Formononetin is present in subterranean clover only while the pasture is green. However, hay produced from oestrogenic varieties can be almost as potent as green pastures. Formononetin levels drop away during late flowering. Generally, dry subterranean clover pastures that result from normal haying-off are not oestrogenic. However, if there is a very early finish to the season, it is possible for oestrogenic varieties to retain some potency in the dry state. All recently released varieties have low formononetin levels.
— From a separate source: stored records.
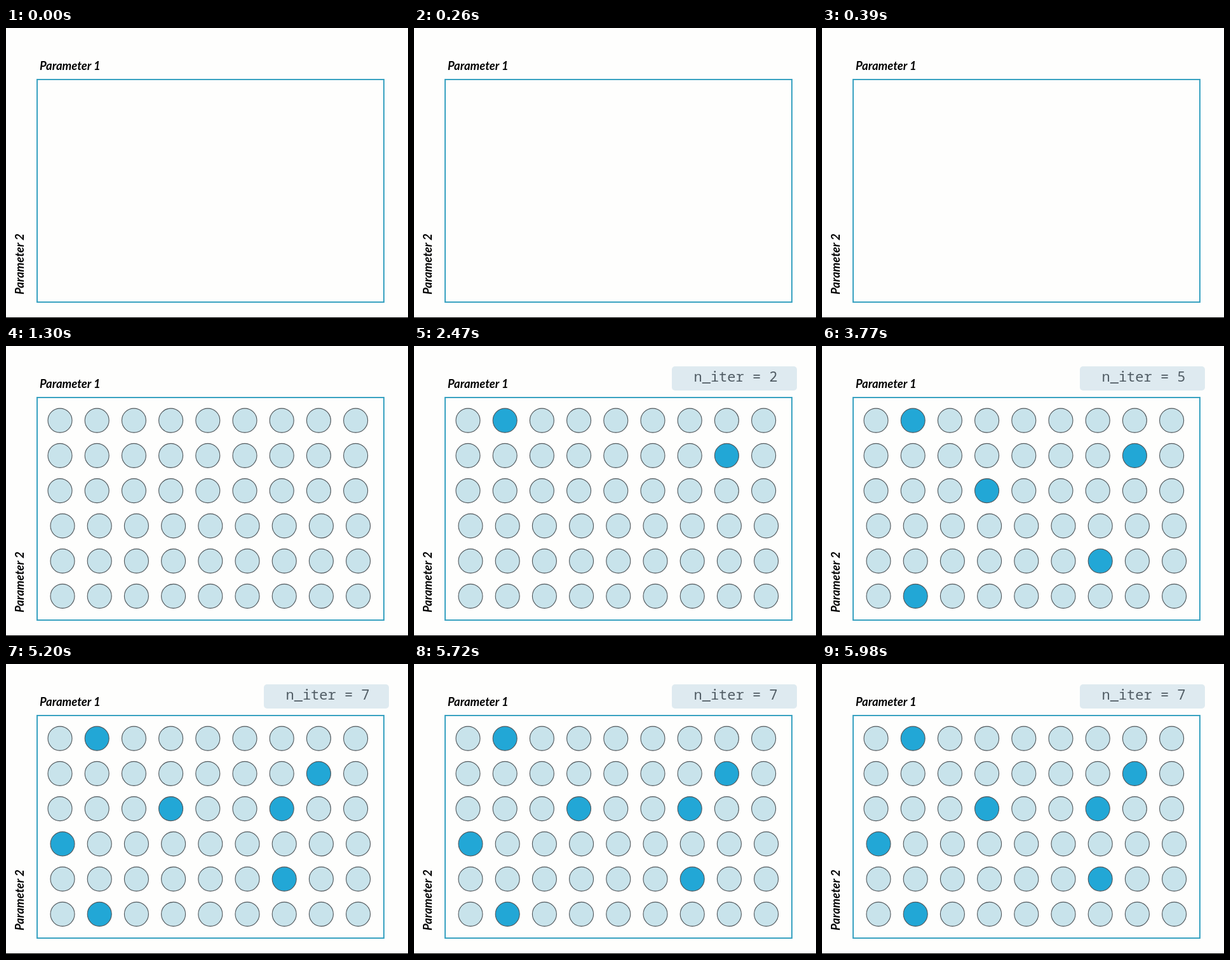
These frames come from a looping animation (633 px wide and 456 px high, 6.37 s). An HTML page:

```html
<!DOCTYPE html>
<html lang="en">
<head>
<meta charset="utf-8">
<title>Random search</title>
<style>
  html, body { margin: 0; width: 100%; height: 100%; overflow: hidden; background: #fefefd; }
  svg { display: block; }
  .label { font: italic bold 18.5px Lato, Carlito, sans-serif; }
  .count { font: 22px "Roboto Mono", "Noto Sans Mono", "DejaVu Sans Mono", monospace; fill: #505c64; }
  circle { fill: #c8e3eb; stroke: #50575b; stroke-width: 1.1; }
  circle.on { fill: #22a7d6; }
</style>
</head>
<body>
<svg width="633" height="456" viewBox="0 0 633 456">
  <rect x="49" y="81" width="546" height="350" fill="none" stroke="#39a2c1" stroke-width="2"/>
  <rect y="455" width="633" height="1"/>
  <text class="label" x="53" y="66">Parameter 1</text>
  <text class="label" transform="translate(28 419) rotate(-90)">Parameter 2</text>
  <g id="dots"></g>
  <g id="badge">
    <rect x="406" y="32" width="197" height="38" rx="5" fill="#deeaf0"/>
    <text id="count" class="count" x="506.5" y="56" text-anchor="middle"></text>
  </g>
</svg>
<script>
const LOOP = 6370, GRID_AT = 1300;
// Samples drawn so far: [start ms, count]
const STEPS = [[2470, 2], [3770, 5], [5200, 7]];
// Order of sampled cells: [row, column]
const PICKS = [[0, 1], [1, 7], [2, 3], [4, 6], [5, 1], [2, 6], [3, 0]];
const COLS = 9, ROWS = 6;
const [dots, badge, count] = ["dots", "badge", "count"].map(id => document.getElementById(id));

for (let row = 0; row < ROWS; row++) {
  for (let col = 0; col < COLS; col++) {
    const dot = document.createElementNS("http://www.w3.org/2000/svg", "circle");
    dot.setAttribute("cx", (row < 3 ? 85 : 89) + col * 58.2);
    dot.setAttribute("cy", 117.1 + row * 55.25);
    dot.setAttribute("r", 19);
    dots.append(dot);
  }
}
const picked = PICKS.map(([row, col]) => dots.children[row * COLS + col]);

function draw(now) {
  const t = now % LOOP;
  const n = STEPS.reduce((last, [start, total]) => t >= start ? total : last, 0);
  dots.style.display = t >= GRID_AT ? "" : "none";
  badge.style.display = n ? "" : "none";
  count.textContent = `n_iter = ${n}`;
  picked.forEach((dot, i) => dot.classList.toggle("on", i < n));
  requestAnimationFrame(draw);
}
draw(0);
</script>
</body>
</html>
```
There have been isolated reports of cattle bloat on very clover-dominant subterranean clover pastures.
|mid-season maturing||Gosse||Australian Herbage Plant CultivarsSouth Australia PIR - Fact sheet 36/00Guide to Australian Pasture LegumesSeedmark|
|Riverina||Australian Herbage Plant CultivarsGuide to Australian Pasture LegumesPremier Seeds|
|Trikkala (older)||Australian Herbage Plant CultivarsSeedmark|
|Yarloop (older)||Australian Herbage Plant Cultivars|
|late maturing||Napier||Australian Herbage Plant CultivarsNSW Agriculture Agnote Seedmark|
|Larisa (older)||Australian Herbage Plant Cultivars|
|Meteora (older)||Australian Herbage Plant Cultivars|
Denotes that this variety is protected by Plant Breeder's Rights Australia
General informationNSW Dept of Primary Industries - Agnote DPI-268 Qld Dept of Primary Industries and Fisheries - Sub coler for granite and traprock soils Species for Profit: A guide for Tasmanian Pastures and Field Crops Registered cultivars of subterranean clover - their characteristics, origin and identification (1996). Agriculture Western Australia Bulletin No. 4327, pp. 61.Pasture Legumes for Temperate Farming Systems – The Ute Guide, Top Crop Australia. (2004). (Primary Industries and Resources South Australia/ Grains Research and Development Corporation), pp. 147.
DiseasesFungal diseases of pasture legumes in Western Australia (1989). Department of Agriculture, Western Australia, Bulletin No. 4133.WA Department of Agriculture and Food - Farmnote 207 WA Department of Agriculture and Food - Farmnote 68/1991Victoria Department of Primary Industries: Agriculture Notes - AG0725 Victoria Department of Primary Industries: Agriculture Notes - AG0724
Hayley Norman, CSIRO, for comments on feeding value.
Author and date
Phil Nichols (DAFWA) and Brian Dear (NSW DPI)